Chief security adviser? He must have used Linux, even briefly, at some time, right? This is a feature that Linux has had since the beginning, in the form of 'su' and 'sudo'. Before you think otherwise, no, Windows Vista was not even the first OS to bring it to the desktop! Here is a screenshot of Ubuntu:

Ubuntu 7.04 Released

I was originally posting a single, long post, of interesting news since I last posted. I decided to split it up though, so here goes...

Well, Ubuntu version 7.04 ('Feisty Fawn') has been released, and I'm running it :) Not too much has changed, except that this time I decided to opt for the standard Ubuntu, and not Xubuntu which I have been running up until now.

There is no particular reason for this. I still love Xubuntu, I'm just going for a change, that's all. Putting up with GNOME, too :) That said, I am not finding resource usage /that/ much higher than Xubuntu. I find that Xubuntu's interface is actually far more intuitive, and far more customisable - perhaps this is from being an ex-Windows user. However the GNOME interface wins in features, and it is well polished.

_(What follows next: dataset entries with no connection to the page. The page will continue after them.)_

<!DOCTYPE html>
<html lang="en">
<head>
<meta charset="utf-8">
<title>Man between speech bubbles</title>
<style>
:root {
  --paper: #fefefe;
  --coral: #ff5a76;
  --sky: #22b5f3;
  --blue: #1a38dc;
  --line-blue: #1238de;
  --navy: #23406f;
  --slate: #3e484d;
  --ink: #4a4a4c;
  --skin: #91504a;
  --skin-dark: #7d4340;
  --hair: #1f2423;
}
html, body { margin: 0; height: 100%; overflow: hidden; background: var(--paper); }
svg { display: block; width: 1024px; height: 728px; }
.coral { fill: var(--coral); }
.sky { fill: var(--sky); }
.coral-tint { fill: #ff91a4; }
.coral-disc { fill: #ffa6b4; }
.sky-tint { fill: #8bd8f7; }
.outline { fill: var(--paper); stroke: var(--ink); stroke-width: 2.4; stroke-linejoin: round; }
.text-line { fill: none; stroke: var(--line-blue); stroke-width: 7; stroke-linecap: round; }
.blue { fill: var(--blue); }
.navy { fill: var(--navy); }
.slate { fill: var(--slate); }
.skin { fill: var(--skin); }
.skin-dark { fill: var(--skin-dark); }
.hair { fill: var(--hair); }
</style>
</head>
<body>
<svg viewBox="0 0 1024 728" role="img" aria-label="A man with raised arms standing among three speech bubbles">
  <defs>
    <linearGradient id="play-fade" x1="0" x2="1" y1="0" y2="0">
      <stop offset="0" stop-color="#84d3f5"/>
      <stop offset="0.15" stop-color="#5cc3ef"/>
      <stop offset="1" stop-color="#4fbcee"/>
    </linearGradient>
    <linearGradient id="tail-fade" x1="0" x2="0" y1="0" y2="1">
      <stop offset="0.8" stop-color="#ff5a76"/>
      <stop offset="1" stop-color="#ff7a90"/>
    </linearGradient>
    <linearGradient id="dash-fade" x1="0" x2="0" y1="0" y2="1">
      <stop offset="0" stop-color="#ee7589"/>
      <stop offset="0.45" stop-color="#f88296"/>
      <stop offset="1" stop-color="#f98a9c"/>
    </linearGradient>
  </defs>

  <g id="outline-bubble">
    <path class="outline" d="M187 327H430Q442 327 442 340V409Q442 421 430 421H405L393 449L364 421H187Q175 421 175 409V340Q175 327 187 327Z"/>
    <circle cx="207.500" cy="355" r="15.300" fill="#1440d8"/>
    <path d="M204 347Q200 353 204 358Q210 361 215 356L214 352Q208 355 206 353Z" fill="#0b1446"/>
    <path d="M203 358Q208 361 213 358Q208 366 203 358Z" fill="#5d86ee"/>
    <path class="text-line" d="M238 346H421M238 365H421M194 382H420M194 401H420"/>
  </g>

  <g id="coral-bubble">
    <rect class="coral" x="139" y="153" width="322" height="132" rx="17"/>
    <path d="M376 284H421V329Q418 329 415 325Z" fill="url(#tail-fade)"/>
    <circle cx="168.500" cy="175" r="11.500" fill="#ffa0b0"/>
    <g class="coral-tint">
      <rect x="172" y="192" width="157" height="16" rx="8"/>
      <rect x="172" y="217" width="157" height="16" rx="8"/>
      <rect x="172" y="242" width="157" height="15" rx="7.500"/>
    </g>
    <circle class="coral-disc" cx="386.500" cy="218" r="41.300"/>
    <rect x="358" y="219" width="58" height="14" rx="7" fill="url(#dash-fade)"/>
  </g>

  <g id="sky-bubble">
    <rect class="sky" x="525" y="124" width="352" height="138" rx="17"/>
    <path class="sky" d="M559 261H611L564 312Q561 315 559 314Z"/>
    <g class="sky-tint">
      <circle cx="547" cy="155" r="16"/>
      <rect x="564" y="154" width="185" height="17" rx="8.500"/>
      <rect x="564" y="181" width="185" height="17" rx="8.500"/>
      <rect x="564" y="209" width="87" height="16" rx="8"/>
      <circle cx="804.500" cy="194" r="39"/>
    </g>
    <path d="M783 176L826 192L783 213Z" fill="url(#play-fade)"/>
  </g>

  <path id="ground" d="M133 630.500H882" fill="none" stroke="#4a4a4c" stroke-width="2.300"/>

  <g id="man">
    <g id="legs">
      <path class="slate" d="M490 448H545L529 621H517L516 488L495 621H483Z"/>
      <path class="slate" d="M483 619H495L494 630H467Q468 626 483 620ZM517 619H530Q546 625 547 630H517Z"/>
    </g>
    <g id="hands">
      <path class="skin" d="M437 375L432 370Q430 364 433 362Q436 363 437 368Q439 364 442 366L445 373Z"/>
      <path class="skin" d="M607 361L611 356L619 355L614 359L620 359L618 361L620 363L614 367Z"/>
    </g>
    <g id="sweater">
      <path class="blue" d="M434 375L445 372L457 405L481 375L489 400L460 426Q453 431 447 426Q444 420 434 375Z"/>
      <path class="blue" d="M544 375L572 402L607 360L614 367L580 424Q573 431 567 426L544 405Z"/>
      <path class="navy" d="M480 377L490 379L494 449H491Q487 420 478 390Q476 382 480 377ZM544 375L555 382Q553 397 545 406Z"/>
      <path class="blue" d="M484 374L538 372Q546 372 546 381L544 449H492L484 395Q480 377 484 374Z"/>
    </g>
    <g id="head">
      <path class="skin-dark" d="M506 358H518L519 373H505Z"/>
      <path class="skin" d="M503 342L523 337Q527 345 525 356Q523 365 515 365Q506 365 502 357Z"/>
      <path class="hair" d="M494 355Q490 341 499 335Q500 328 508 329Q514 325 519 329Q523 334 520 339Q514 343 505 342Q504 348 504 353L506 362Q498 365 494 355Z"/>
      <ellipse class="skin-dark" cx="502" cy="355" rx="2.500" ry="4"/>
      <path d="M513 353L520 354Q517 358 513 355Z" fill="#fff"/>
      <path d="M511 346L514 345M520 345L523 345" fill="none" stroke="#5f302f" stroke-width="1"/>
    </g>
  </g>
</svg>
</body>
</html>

EDIT: I also forgot to add that the next version has been announced too, and it will be 7.10 'Gutsy Gibbon'!

Dell will offer Ubuntu

Dell are set to offer Ubuntu pre-installed on their consumer PCs. This news comes not long after Michael Dell was discovered to be running Ubuntu 7.04 (which was still a release candidate at the time) on his laptop. This is a huge step forward for Ubuntu, and desktop Linux. Perhaps the age-old argument "Is Linux ready for the desktop?" finally ends here...


A small, power-efficient, inexpensive computer/device, that runs not only Linux, or even Ubuntu, but... Xubuntu! Linutop has many possibilities, especially with being so portable. Media streaming (if the CPU proves able), it is also a handy as just a portable PC. It has no internal storage, but comes with a 1GB USB key containing the OS and software. It has ethernet, USB and audio ports, and of course connects to an external monitor.